**YOUR INSTRUCTIONS**
Search the records for lines that contain the word "fill". Copy them all.

[INFORMATION PROVIDED]

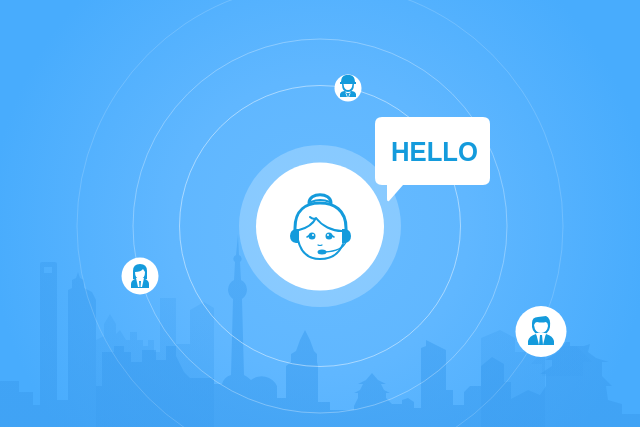
<!DOCTYPE html>
<html lang="en">
<head>
<meta charset="utf-8">
<title>Customer service hello</title>
<style>
:root {
  --sky-edge: #48acfd;
  --sky-center: #67bbff;
  --skyline: #3b9df0;
  --ink: #149bdc;
  --white: #fff;
}
html, body { margin: 0; height: 100%; overflow: hidden; }
.banner { display: block; width: 640px; height: 427px; }
.orbits { fill: none; stroke: var(--white); stroke-width: 1; }
.card { fill: var(--white); }
.ink { fill: var(--ink); }
.line { fill: none; stroke: var(--ink); stroke-linecap: round; stroke-linejoin: round; }
.hello { font: bold 27px "Liberation Sans", Arial, sans-serif; fill: var(--ink); }
</style>
</head>
<body>
<svg class="banner" viewBox="0 0 640 427" xmlns="http://www.w3.org/2000/svg">
  <defs>
    <radialGradient id="sky" gradientUnits="userSpaceOnUse" cx="320" cy="226" r="330">
      <stop offset="0" stop-color="var(--sky-center)"/>
      <stop offset=".45" stop-color="#60b7ff"/>
      <stop offset="1" stop-color="var(--sky-edge)"/>
    </radialGradient>
    <linearGradient id="city-fade" gradientUnits="userSpaceOnUse" x1="0" y1="235" x2="0" y2="427">
      <stop offset="0" stop-color="var(--skyline)" stop-opacity=".45"/>
      <stop offset="1" stop-color="var(--skyline)" stop-opacity=".62"/>
    </linearGradient>
    <linearGradient id="far-fade" gradientUnits="userSpaceOnUse" x1="0" y1="290" x2="0" y2="427">
      <stop offset="0" stop-color="var(--skyline)" stop-opacity=".25"/>
      <stop offset="1" stop-color="var(--skyline)" stop-opacity=".4"/>
    </linearGradient>
  </defs>

  <rect class="sky" width="640" height="427" fill="url(#sky)"/>

  <g class="far-city" fill="url(#far-fade)">
    <path d="M96 427V340L104 336V324L110 314L116 324V334L120 330L126 340H130V332H137V340H143V346H148V340H154V352H160V298H176V344H190V310L204 302L214 308V427Z"/>
    <path d="M481 427V338L500 330L515 338V352H545V427Z"/>
  </g>

  <g class="city" fill="url(#city-fade)">
    <path fill-rule="evenodd" d="M0 427V381H19V392H33V405H40V264Q40 262 42 262H55Q57 262 57 264V400H68V290L72 288V280L76 278L78 272L80 278L84 280V288L92 292L96 300V386H102V352H114V346H124V352H131V362H142V350H156V360H166V346H176V356L184 372L190 378H214V384H222Q224 377 231 375L233 299A11 11 0 0 1 234 280L235 262A4 4 0 0 1 236 255L238 234L239 255A4 4 0 0 1 240 262L241 280A11 11 0 0 1 242 299L244 375Q248 377 251 380A17 17 0 0 1 277 386V398H286V366L291 362V354L296 351L300 340L305 330L310 340L314 351L317 354V362L318 366V402H330V410H354V406L358 398V393H354L360 390L363 384H358L366 380L372 373L378 380L386 384H381L384 390L390 393H386V398L392 404H402V400L408 398L414 402V408H421V348L426 346V340L446 350V390H453V405H464V392L470 386H481V366L492 357L504 364V382H511V399L528 390L540 395L546 386V374H540L552 366V360H545L558 352L566 342H570V346H584L590 344L588 352L596 358L609 362H602V376L612 386H606L608 400L622 404V414H640V427ZM44 267V273H52V267Z"/>
    <path d="M531 364L548 346H576L592 362H583V376H542V364Z" opacity=".35"/>
  </g>

  <g class="orbits">
    <circle cx="320" cy="226" r="140.500" stroke-opacity=".46"/>
    <circle cx="320" cy="226" r="187" stroke-opacity=".3"/>
    <circle cx="320" cy="226" r="243" stroke-opacity=".17"/>
  </g>

  <g class="agent" role="img" aria-label="Service agent with headset">
    <circle cx="320" cy="226" r="81" fill="var(--white)" fill-opacity=".24"/>
    <circle class="card" cx="320" cy="226.500" r="64"/>
    <path class="line" stroke-width="3" d="M309 203C309 192 331 192 331 203"/>
    <path class="line" stroke-width="2" d="M311 202Q320 198 330 202"/>
    <path class="line" stroke-width="3" d="M295 232V228C295 210 306 203 320 203S346 210 346 228V232"/>
    <path class="line" stroke-width="2" d="M298 240C301 253 309 259 320 259C331 259 339 254 343 244"/>
    <path class="line" stroke-width="2" d="M299 230C307 228 313 224 316 218C322 226 332 231 342 231M316 218Q313 220 310 217"/>
    <path class="ink" d="M299 229H296Q290 230 290 236T296 243H299ZM342 229H345Q351 230 351 236T345 243H342Z"/>
    <path class="line" stroke-width="1.500" d="M346 242Q342 251 325 252"/>
    <ellipse class="ink" cx="322" cy="252" rx="4.500" ry="2.500"/>
    <g class="eyes">
      <circle class="ink" cx="312" cy="236" r="3.500"/>
      <circle class="ink" cx="329" cy="236" r="3.500"/>
      <path class="line" stroke-width="1.500" d="M307 237L312 234M334 237L329 234"/>
      <circle class="card" cx="313" cy="235" r="1"/>
      <circle class="card" cx="328" cy="235" r="1"/>
    </g>
    <path class="line" stroke-width="1.200" d="M318 245Q320 246 322 245"/>
  </g>

  <g class="speech">
    <path class="card" d="M382 117H483Q490 117 490 124V178Q490 185 483 185H403L389 201Q387 202 387 199V185H382Q375 185 375 178V124Q375 117 382 117Z"/>
    <text class="hello" x="391" y="161" textLength="87" lengthAdjust="spacingAndGlyphs">HELLO</text>
  </g>

  <g class="worker" role="img" aria-label="Worker in a helmet">
    <circle class="card" cx="348" cy="88" r="13.500"/>
    <path class="ink" d="M340 84V82H341Q341 76 346 75H350Q355 76 355 82H356V84H354Q354 92 348 92T342 84Z"/>
    <path class="card" d="M343.500 84H352.500Q352 90 348 90T343.500 84Z"/>
    <path class="ink" d="M340 97V94Q341 91 345 91L348 95L351 91Q355 91 356 94V97Z"/>
    <path class="card" d="M345 92L348 96L351 92L349 97H347Z"/>
    <path class="ink" d="M347 93H349L348.500 97H347.500Z"/>
  </g>

  <g class="woman" role="img" aria-label="Woman">
    <circle class="card" cx="140" cy="276" r="18.500"/>
    <path class="ink" d="M133 279V271Q133 264 140 264T147 271V279Q143 281 140 281T133 279Z"/>
    <path class="card" d="M135 272Q141 272 143 269L145 272Q145 279 140 279T135 272Z"/>
    <path class="ink" d="M131 288V284Q131 280 136 279L140 285L144 279Q149 280 149 284V288Z"/>
    <path class="card" d="M136 278H144L142 287H138Z"/>
    <path class="ink" d="M139 281H141L140.500 287H139.500Z"/>
  </g>

  <g class="man" role="img" aria-label="Man in a suit">
    <circle class="card" cx="541" cy="331.500" r="25.500"/>
    <path class="ink" d="M532 327V323Q532 317 538 317L546 316Q551 318 550 327Q549 334 541 335Q533 334 532 327Z"/>
    <path class="card" d="M534 325Q535 322 537 322Q542 323 546 322Q548 323 548 326Q547 333 541 333Q535 333 534 325Z"/>
    <path class="ink" d="M528 345V341Q529 336 536 334L541 342L546 334Q553 336 554 341V345Z"/>
    <path class="card" d="M536 333H546L543 345H539Z"/>
    <path class="ink" d="M540 335H542L543 345H539Z"/>
  </g>
</svg>
</body>
</html>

[/INFORMATION PROVIDED]

**SOLUTION BELOW**
.orbits { fill: none; stroke: var(--white); stroke-width: 1; }
.card { fill: var(--white); }
.ink { fill: var(--ink); }
.line { fill: none; stroke: var(--ink); stroke-linecap: round; stroke-linejoin: round; }
.hello { font: bold 27px "Liberation Sans", Arial, sans-serif; fill: var(--ink); }
  <rect class="sky" width="640" height="427" fill="url(#sky)"/>
  <g class="far-city" fill="url(#far-fade)">
  <g class="city" fill="url(#city-fade)">
    <path fill-rule="evenodd" d="M0 427V381H19V392H33V405H40V264Q40 262 42 262H55Q57 262 57 264V400H68V290L72 288V280L76 278L78 272L80 278L84 280V288L92 292L96 300V386H102V352H114V346H124V352H131V362H142V350H156V360H166V346H176V356L184 372L190 378H214V384H222Q224 377 231 375L233 299A11 11 0 0 1 234 280L235 262A4 4 0 0 1 236 255L238 234L239 255A4 4 0 0 1 240 262L241 280A11 11 0 0 1 242 299L244 375Q248 377 251 380A17 17 0 0 1 277 386V398H286V366L291 362V354L296 351L300 340L305 330L310 340L314 351L317 354V362L318 366V402H330V410H354V406L358 398V393H354L360 390L363 384H358L366 380L372 373L378 380L386 384H381L384 390L390 393H386V398L392 404H402V400L408 398L414 402V408H421V348L426 346V340L446 350V390H453V405H464V392L470 386H481V366L492 357L504 364V382H511V399L528 390L540 395L546 386V374H540L552 366V360H545L558 352L566 342H570V346H584L590 344L588 352L596 358L609 362H602V376L612 386H606L608 400L622 404V414H640V427ZM44 267V273H52V267Z"/>
    <circle cx="320" cy="226" r="81" fill="var(--white)" fill-opacity=".24"/>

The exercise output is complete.